shutterstock_273465104George Kennan’s classic 1947 “X” article, published anonymously in Foreign Affairs under the title The Sources of Soviet Conduct, laid the foundation for more than 40 years of American Cold War policy toward its Soviet adversary. Kennan’s article is a model of analytical clarity and grand-strategic vision, best known for formulating the strategy of “containment”. But while containment was Kennan’s famous – and famously successful – policy prescription for the challenge facing the United States in 1947, what is often forgotten is his thesis, which is hiding in plain sight within the article’s title: if you want to prevail over your adversary, you must first understand what motivates him. What are the sources of his conduct? What is his “political personality”?
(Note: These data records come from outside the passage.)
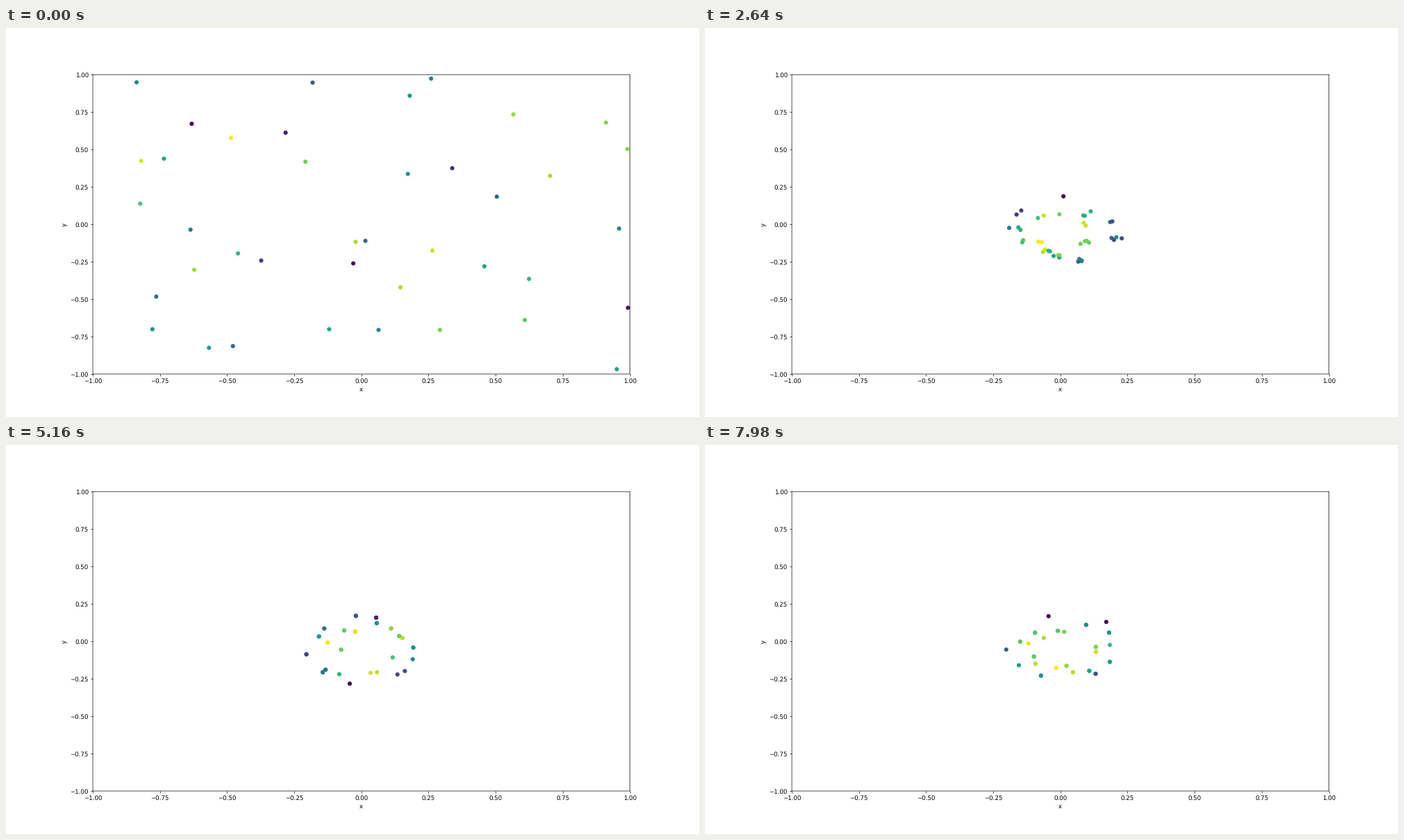
A matplotlib script for the animation above (8 s loop, 998 by 561 pixels).

```python
import numpy as np
import matplotlib.pyplot as plt
from matplotlib.animation import FuncAnimation

W, H, DPI = 998, 561, 62.375
TICK, HOLD = 20, 3          # ms per frame, frames per swarm step
COUNT, CLUMPS = 40, 24
GATHER, MERGE = 10, 16      # steps to fall inwards, decay of the scatter
CENTRE = 0.005 - 0.055j
REACH = 0.25

rng = np.random.default_rng(8)


def scatter_start():
    """Jittered 8 x 5 grid over the whole plot."""
    i = np.arange(COUNT)
    x = (i % 8 + rng.uniform(0, 1, COUNT)) / 4 - 1
    y = (i // 8 + rng.uniform(0, 1, COUNT)) / 2.5 - 1
    return x + 1j * y


# Half of the clumps circle each way, evenly spread around the ring.
index = np.arange(CLUMPS)
spin = np.where(index % 2, 1, -1)
angle = 2 * np.pi * (index // 2 + rng.uniform(0, .8, CLUMPS)) / (CLUMPS / 2)
outer = rng.uniform(.19, REACH, CLUMPS)
inner = rng.uniform(.04, .17, CLUMPS)
breath = rng.uniform(0, 2 * np.pi, CLUMPS)


def orbit(k):
    mix = .5 + .5 * np.sin(.35 * k + breath)
    radius = inner + (outer - inner) * np.sqrt(mix)
    return radius * np.exp(1j * (angle + spin * .22 * k))


clump = np.arange(COUNT) % CLUMPS
spread = .07 * (rng.normal(size=COUNT) + 1j * rng.normal(size=COUNT))
spread *= np.minimum(1, .13 / np.abs(spread))


def settled(k):
    return orbit(k)[clump] + spread * min(1, np.exp((GATHER - k) / MERGE))


# Start points are handed out by bearing, so paths run straight inwards.
start = np.empty(COUNT, complex)
free = scatter_start()
start[np.argsort(np.angle(settled(0)))] = free[np.argsort(np.angle(free))]
start_shade = rng.uniform(0, 1, COUNT) ** .8
tint = rng.uniform(-.15, .15, CLUMPS)


def state(k):
    """Positions and colour values; points near the middle are brighter."""
    u = min(k / GATHER, 1)
    rest = settled(k)
    z = CENTRE + rest + (start - CENTRE - settled(0)) * (1 - u) ** 2
    shade = 1 - .8 * (np.abs(rest) / REACH) ** 4 + tint[clump]
    shade = start_shade + (shade - start_shade) * u
    return z, (shade - shade.min()) / np.ptp(shade)


plt.rcParams["text.hinting"] = "no_hinting"
fig, ax = plt.subplots(figsize=(W / DPI, (H + 1e-6) / DPI), dpi=DPI)
fig.subplots_adjust(left=125.06 / W, right=898.5 / W,
                    bottom=1 - 499 / H, top=1 - 67.2 / H)
ax.set(xlim=(-1, 1), ylim=(-1, 1), xlabel="x", ylabel="y")
for spine in ax.spines.values():
    spine.set_snap(False)
dots = ax.scatter(start.real, start.imag, c=start_shade, cmap="viridis",
                  vmin=0, vmax=1)


def update(frame):
    z, shade = state(frame // HOLD)
    dots.set_offsets(np.column_stack([z.real, z.imag]))
    dots.set_array(shade)
    return dots,


anim = FuncAnimation(fig, update, frames=400, interval=TICK, repeat=True,
                     repeat_delay=0, init_func=lambda: update(0))
plt.show()
```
In the case of the Soviet Union, Kennan identifies the basic source in Marxist-Leninist ideology, and in particular, two of its key postulates: the innate and irreconcilable antagonism between capitalism and socialism; and the infallibility of Soviet political leadership. All Soviet conduct in foreign affairs flows from these two elements. In light of which, Kennan deduces that “Soviet pressure against the free institutions of the Western world is something that can be contained by the adroit and vigilant application of counterforce at a series of constantly shifting geographical and political points, corresponding to the shifts and maneuvers of Soviet policy, but which cannot be charmed or talked out of existence.”

Secretary of State George Marshall and President Truman were persuaded by Kennan’s analysis and, with much public debate, committed the United States to a costly, long-term national effort to contain Soviet Communism. The precise meaning and form of this effort were subject to some disagreement around the edges, but its main contours remained firm and constant for over 40 years. This massive commitment was made while the smoking ruins of World War II still smoldered, and with the catastrophic failure of the major democracies to understand and confront the sources of Nazi conduct still fresh in the minds of America’s leadership class.

Playing the Short Stack

 

shutterstock_242602498In poker, your strategy should vary by how many chips you have in front of you. Every hand, each player is required to ante-up a small amount to stay in the game. If you’re winning, paying the ante is no big deal, and you can afford to play the long game: make safe bets, don’t bluff stupidly, wait for a good hand, and be content to let the ante drive your opponents broke.

If you’re losing, you’ve only got a few chips in front of you. Just putting your ante in the pot every time leaves your bankroll empty after, maybe, eight hands. You can’t afford to wait. You must bet on middling hands and — if necessary — bluff wildly. It’s not a question of winning: you’re playing to stay in the game. Delaying the inevitable loses every time, but making risky plays only loses most of the time; sometimes, it actually leads to victory.

In poker terms, that’s called “playing the short stack.” As a principle of strategy it has applications all over. Look at Putin: if gas prices remain low, the Russian economy will tank. To remain in power, he’ll have to find other ways of making Russians love him, probably by sending tanks where we don’t want them. Look at the Seahawks; they pull out all the trick plays to come back and actually win against my beloved Packers. Look at Herman Cain last election; he wasn’t going to win by being “the boring-but-reliable guy” or even “the boring-but-reliable black guy” so he had to make some waves. He kept shouting “Nine Nine Nine!” so people would pay attention to him. Otherwise he’d just have lost quietly.